Task: Search the records for lines that contain the word "floor". Copy them all.

Supplied records:
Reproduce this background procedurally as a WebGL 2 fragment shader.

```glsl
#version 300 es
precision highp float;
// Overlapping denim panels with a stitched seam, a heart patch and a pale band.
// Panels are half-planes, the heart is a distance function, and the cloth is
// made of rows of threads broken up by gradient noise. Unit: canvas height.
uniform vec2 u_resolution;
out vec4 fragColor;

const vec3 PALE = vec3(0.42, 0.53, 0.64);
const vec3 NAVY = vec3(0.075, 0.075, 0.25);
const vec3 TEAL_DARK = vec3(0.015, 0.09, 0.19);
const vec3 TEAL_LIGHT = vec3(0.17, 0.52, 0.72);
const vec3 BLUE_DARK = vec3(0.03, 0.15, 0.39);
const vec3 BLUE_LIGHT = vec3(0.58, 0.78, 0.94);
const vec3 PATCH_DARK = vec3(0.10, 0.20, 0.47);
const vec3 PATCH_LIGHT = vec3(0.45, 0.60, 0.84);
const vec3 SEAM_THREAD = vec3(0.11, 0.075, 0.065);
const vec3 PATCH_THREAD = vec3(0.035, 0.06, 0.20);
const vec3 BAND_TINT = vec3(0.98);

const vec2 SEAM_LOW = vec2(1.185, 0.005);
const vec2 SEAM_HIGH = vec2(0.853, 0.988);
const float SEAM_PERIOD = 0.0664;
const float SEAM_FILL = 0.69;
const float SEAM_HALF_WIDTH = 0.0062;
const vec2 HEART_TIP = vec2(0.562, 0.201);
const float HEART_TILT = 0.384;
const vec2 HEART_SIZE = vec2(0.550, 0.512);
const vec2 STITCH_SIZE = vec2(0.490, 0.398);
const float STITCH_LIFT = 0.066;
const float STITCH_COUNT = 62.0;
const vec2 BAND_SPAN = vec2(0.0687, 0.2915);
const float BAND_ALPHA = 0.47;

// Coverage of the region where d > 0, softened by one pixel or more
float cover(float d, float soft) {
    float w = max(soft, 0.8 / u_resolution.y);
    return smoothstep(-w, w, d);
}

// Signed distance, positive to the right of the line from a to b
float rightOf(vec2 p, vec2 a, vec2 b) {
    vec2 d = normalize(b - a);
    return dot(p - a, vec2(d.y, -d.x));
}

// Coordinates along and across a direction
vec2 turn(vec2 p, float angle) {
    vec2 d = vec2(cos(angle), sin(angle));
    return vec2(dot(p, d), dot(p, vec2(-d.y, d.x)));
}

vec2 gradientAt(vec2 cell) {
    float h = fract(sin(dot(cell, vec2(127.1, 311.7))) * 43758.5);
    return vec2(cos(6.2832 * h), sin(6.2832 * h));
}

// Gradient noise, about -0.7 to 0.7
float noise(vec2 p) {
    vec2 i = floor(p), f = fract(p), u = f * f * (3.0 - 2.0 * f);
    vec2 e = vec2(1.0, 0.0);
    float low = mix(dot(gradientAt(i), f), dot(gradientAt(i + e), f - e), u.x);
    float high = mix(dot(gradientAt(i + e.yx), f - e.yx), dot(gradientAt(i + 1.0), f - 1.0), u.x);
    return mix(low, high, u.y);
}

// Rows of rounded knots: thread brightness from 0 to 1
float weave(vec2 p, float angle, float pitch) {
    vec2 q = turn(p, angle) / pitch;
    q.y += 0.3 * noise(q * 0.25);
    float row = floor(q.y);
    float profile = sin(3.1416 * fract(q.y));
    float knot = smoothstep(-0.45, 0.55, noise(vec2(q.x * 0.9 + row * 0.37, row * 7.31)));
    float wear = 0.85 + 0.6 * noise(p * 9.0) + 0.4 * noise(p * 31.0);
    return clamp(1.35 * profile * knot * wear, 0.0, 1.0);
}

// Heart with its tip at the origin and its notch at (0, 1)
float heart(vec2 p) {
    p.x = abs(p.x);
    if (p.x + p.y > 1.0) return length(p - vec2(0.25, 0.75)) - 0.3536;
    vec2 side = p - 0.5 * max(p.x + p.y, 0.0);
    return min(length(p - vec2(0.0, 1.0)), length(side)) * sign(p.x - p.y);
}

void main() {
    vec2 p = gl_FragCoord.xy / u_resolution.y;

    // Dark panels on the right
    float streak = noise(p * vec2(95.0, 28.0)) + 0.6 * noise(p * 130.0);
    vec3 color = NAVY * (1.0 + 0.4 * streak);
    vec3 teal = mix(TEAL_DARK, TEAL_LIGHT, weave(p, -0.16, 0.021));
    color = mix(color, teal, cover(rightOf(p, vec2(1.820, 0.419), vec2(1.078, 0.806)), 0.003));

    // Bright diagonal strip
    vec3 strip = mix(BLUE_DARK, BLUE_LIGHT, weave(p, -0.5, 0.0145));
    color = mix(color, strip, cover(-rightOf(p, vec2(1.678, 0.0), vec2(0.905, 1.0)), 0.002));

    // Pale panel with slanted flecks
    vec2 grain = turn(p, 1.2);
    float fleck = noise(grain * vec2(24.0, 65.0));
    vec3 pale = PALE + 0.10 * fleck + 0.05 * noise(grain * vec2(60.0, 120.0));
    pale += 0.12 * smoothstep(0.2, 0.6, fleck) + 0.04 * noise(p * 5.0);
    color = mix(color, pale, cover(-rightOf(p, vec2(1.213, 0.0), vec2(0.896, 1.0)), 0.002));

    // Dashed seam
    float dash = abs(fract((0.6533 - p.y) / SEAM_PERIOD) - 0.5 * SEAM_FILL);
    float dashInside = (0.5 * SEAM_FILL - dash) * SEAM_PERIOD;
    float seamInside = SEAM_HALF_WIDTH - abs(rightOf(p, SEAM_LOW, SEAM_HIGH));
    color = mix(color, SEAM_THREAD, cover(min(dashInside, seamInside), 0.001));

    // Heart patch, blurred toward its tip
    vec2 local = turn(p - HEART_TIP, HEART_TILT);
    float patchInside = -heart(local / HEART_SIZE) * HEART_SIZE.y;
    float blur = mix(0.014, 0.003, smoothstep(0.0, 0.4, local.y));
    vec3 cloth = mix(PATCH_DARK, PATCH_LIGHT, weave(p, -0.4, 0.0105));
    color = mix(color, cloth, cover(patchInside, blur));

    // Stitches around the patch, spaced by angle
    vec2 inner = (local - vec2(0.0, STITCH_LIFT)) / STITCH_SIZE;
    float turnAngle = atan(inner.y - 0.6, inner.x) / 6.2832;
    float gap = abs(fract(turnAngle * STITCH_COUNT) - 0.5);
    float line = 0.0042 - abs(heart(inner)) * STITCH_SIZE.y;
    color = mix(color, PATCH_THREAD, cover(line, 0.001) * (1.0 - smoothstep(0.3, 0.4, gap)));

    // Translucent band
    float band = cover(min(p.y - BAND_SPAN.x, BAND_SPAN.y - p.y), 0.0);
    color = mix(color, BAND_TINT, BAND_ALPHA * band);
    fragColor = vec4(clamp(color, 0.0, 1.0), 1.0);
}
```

* * *

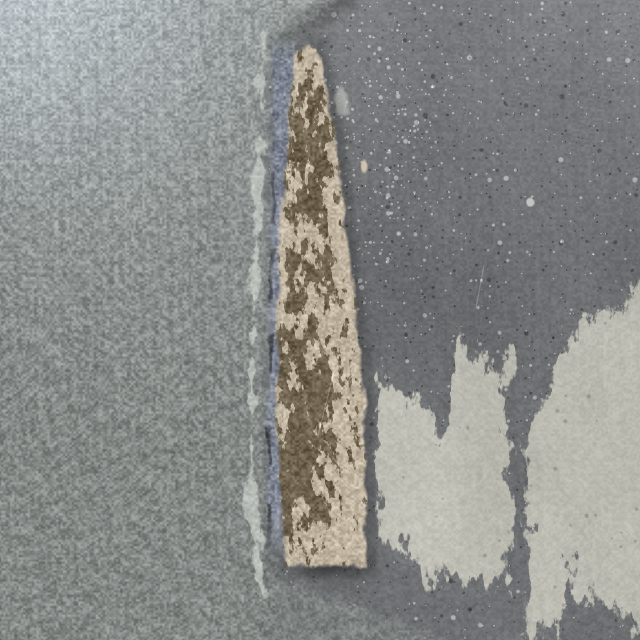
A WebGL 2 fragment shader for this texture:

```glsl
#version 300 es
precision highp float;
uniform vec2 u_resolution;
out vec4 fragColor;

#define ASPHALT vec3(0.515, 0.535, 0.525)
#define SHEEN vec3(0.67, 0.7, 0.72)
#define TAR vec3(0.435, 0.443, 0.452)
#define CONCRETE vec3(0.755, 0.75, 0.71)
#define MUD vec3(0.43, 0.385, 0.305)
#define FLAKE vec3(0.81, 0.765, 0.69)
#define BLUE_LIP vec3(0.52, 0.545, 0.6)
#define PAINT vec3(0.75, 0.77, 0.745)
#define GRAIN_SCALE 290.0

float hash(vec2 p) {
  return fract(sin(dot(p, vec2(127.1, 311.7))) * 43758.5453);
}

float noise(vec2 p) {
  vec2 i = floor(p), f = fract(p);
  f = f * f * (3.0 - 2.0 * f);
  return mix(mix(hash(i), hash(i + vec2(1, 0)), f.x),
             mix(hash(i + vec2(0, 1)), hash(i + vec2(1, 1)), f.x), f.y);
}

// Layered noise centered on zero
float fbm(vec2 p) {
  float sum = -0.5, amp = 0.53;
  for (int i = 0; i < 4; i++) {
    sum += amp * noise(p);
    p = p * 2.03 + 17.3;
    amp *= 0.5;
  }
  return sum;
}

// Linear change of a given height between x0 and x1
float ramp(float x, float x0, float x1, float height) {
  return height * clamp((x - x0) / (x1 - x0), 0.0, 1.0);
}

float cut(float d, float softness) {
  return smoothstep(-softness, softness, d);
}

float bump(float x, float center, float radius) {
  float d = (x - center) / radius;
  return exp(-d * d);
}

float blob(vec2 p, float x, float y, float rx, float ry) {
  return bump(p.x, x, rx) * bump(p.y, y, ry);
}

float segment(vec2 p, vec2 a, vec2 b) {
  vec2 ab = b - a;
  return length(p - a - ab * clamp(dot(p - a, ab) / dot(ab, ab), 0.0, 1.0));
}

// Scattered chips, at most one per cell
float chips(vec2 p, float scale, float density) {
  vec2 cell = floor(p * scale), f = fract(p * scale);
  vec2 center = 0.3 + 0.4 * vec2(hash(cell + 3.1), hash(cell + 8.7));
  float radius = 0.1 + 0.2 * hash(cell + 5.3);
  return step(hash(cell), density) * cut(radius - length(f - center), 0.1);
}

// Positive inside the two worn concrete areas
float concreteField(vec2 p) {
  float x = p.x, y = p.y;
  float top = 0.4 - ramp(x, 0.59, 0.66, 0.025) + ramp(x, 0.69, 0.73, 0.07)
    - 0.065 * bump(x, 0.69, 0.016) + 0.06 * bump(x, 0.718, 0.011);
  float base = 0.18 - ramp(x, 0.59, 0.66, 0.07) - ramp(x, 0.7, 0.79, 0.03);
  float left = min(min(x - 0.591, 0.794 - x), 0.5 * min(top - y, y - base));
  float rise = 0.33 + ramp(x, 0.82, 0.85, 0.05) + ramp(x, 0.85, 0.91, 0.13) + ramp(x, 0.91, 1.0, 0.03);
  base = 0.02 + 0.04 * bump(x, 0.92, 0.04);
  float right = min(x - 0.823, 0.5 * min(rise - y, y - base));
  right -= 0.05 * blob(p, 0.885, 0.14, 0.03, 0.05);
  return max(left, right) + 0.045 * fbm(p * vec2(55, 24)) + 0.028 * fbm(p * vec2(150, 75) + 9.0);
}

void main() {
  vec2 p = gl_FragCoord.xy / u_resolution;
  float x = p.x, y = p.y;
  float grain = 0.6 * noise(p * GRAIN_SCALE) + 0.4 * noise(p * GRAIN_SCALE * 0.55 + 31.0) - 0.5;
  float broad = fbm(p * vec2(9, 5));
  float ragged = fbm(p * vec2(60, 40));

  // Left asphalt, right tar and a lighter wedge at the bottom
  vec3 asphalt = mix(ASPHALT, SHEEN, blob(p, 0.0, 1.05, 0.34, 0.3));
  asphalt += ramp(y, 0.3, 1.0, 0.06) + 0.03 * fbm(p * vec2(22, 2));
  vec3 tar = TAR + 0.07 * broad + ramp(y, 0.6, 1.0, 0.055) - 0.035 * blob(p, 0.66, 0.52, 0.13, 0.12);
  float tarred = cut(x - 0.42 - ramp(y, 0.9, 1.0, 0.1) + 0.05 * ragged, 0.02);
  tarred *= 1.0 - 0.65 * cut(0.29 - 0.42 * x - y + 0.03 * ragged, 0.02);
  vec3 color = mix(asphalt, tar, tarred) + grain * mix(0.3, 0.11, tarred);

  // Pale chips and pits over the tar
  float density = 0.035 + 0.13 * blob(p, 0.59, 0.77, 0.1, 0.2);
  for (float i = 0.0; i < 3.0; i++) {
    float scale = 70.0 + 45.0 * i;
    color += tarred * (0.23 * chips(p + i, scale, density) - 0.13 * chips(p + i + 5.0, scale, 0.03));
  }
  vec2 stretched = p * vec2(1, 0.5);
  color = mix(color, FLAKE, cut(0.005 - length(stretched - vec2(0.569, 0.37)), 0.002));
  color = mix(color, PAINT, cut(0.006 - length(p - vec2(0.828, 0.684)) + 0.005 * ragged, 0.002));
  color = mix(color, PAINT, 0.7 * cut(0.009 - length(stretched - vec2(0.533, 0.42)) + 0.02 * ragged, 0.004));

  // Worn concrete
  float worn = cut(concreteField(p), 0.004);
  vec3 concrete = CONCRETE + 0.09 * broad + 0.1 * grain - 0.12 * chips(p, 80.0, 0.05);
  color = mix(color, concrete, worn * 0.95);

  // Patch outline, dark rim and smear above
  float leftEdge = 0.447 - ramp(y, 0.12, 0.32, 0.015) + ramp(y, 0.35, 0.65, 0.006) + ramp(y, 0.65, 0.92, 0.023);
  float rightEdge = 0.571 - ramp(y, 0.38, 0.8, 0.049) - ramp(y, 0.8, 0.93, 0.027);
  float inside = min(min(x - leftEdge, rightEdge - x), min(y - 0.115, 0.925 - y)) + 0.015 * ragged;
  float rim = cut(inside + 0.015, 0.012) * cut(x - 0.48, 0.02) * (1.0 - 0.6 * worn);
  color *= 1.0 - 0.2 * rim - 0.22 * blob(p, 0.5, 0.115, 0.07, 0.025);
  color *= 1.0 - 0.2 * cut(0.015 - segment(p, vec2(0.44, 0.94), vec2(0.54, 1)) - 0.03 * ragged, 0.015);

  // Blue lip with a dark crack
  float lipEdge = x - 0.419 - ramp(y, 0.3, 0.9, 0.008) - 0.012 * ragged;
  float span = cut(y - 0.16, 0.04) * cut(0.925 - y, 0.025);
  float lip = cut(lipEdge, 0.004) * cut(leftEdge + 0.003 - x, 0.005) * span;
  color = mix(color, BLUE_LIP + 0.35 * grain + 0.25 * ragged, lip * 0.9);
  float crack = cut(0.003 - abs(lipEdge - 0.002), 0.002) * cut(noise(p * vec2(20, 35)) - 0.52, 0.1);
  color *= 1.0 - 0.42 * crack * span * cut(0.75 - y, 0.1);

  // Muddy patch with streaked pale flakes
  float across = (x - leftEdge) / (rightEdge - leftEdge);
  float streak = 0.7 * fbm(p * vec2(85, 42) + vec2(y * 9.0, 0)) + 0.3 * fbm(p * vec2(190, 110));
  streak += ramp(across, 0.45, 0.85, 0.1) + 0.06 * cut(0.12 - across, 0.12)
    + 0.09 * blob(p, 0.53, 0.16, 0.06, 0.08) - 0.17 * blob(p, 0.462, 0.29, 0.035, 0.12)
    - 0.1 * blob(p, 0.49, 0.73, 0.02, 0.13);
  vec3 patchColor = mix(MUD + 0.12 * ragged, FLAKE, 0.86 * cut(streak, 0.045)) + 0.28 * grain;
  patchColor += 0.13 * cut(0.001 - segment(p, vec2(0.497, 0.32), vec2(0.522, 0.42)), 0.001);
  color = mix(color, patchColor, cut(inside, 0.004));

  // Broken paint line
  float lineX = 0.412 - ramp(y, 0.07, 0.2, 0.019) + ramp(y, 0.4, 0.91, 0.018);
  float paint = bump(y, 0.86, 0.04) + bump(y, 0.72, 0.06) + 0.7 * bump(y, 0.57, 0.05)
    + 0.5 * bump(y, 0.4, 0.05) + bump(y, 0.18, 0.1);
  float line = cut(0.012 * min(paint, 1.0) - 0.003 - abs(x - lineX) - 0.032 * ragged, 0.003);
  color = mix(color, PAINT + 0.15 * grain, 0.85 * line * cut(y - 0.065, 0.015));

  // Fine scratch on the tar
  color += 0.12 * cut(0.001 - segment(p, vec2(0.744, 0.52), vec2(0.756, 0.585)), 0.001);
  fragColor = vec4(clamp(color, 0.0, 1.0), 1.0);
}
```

...

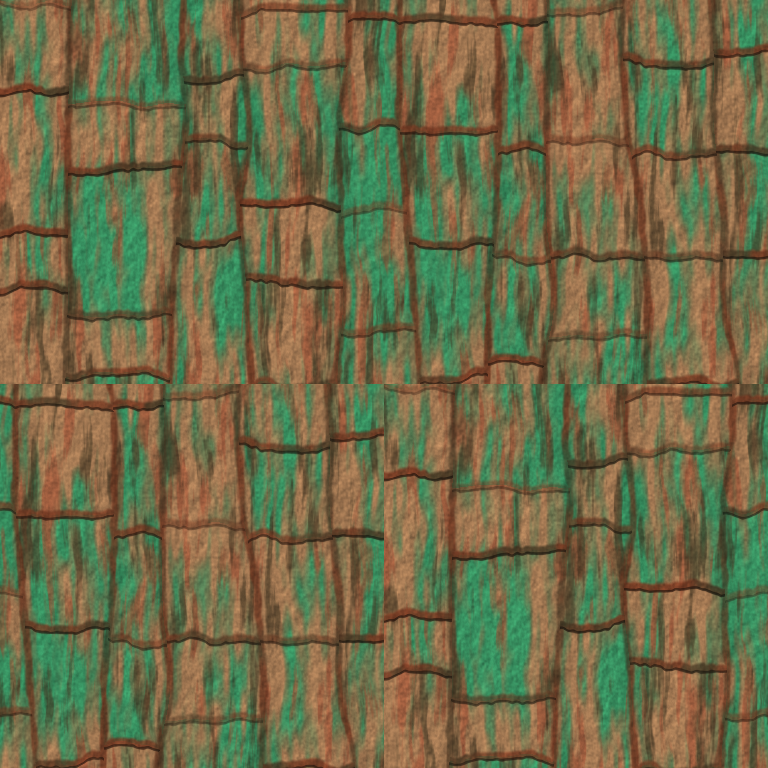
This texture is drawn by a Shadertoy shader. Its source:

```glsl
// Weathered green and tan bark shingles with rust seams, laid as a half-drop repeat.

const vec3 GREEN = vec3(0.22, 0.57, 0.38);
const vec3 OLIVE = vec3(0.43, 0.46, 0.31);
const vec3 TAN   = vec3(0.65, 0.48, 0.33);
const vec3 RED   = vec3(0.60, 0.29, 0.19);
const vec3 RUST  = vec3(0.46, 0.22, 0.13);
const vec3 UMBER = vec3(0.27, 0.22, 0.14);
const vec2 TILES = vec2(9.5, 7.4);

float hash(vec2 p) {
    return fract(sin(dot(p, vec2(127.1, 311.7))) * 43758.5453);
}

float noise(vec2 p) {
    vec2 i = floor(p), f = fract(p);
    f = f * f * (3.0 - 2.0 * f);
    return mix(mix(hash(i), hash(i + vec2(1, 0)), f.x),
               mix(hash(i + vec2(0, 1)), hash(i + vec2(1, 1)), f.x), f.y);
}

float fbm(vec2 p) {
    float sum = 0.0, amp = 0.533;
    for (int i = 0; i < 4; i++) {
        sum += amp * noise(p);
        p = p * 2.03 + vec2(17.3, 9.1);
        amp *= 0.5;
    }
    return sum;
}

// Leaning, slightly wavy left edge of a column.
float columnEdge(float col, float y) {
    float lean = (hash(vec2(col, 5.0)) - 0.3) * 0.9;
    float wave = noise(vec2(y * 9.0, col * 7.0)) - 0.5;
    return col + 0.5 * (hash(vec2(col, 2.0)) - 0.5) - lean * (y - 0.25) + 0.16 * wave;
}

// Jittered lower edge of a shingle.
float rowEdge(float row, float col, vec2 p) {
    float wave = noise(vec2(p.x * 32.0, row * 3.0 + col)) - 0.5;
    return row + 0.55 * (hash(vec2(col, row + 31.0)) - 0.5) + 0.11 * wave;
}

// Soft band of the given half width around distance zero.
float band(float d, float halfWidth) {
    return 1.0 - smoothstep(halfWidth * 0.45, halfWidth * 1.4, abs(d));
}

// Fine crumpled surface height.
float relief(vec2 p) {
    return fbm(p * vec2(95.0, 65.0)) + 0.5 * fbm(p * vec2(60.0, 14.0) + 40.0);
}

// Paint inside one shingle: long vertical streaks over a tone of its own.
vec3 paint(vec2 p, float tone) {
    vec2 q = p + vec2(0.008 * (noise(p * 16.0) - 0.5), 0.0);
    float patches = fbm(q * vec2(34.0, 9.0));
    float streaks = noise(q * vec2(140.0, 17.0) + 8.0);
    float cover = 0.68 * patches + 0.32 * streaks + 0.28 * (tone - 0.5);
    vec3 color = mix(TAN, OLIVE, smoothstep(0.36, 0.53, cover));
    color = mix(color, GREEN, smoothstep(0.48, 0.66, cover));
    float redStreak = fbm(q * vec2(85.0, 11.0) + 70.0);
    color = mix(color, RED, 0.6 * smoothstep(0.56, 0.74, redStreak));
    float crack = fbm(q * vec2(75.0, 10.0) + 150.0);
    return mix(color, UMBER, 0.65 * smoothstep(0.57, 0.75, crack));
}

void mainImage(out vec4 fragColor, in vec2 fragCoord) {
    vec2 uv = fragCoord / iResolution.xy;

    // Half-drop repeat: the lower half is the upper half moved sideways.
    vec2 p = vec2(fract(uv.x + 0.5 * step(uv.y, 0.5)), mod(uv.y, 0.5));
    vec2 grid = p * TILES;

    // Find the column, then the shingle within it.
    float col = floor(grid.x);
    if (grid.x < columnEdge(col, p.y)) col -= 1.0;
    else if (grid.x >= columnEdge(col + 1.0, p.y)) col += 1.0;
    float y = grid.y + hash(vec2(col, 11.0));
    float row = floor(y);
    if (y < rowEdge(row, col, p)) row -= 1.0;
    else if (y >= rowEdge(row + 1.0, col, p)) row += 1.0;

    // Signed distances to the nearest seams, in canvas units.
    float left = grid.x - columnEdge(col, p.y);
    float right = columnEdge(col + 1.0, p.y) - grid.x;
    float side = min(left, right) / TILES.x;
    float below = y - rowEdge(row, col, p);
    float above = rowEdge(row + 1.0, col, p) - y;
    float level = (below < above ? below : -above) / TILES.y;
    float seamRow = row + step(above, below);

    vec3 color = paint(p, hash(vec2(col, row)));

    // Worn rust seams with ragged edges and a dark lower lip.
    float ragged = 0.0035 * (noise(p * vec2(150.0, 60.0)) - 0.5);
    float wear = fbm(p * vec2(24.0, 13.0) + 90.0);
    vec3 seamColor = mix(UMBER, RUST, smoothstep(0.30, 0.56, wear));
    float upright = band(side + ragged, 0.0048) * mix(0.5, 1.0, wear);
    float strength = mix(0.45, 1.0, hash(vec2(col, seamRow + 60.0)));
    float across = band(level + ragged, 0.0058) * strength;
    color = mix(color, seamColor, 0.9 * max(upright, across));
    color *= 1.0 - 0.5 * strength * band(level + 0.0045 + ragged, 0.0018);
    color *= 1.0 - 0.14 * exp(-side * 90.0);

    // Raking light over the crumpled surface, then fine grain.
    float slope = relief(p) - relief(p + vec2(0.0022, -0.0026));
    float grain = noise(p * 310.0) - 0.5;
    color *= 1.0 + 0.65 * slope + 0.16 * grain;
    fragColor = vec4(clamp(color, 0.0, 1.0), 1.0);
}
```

Answer to the problem:
    vec2 i = floor(p), f = fract(p), u = f * f * (3.0 - 2.0 * f);
    float row = floor(q.y);
  vec2 i = floor(p), f = fract(p);
  vec2 cell = floor(p * scale), f = fract(p * scale);
    vec2 i = floor(p), f = fract(p);
    float col = floor(grid.x);
    float row = floor(y);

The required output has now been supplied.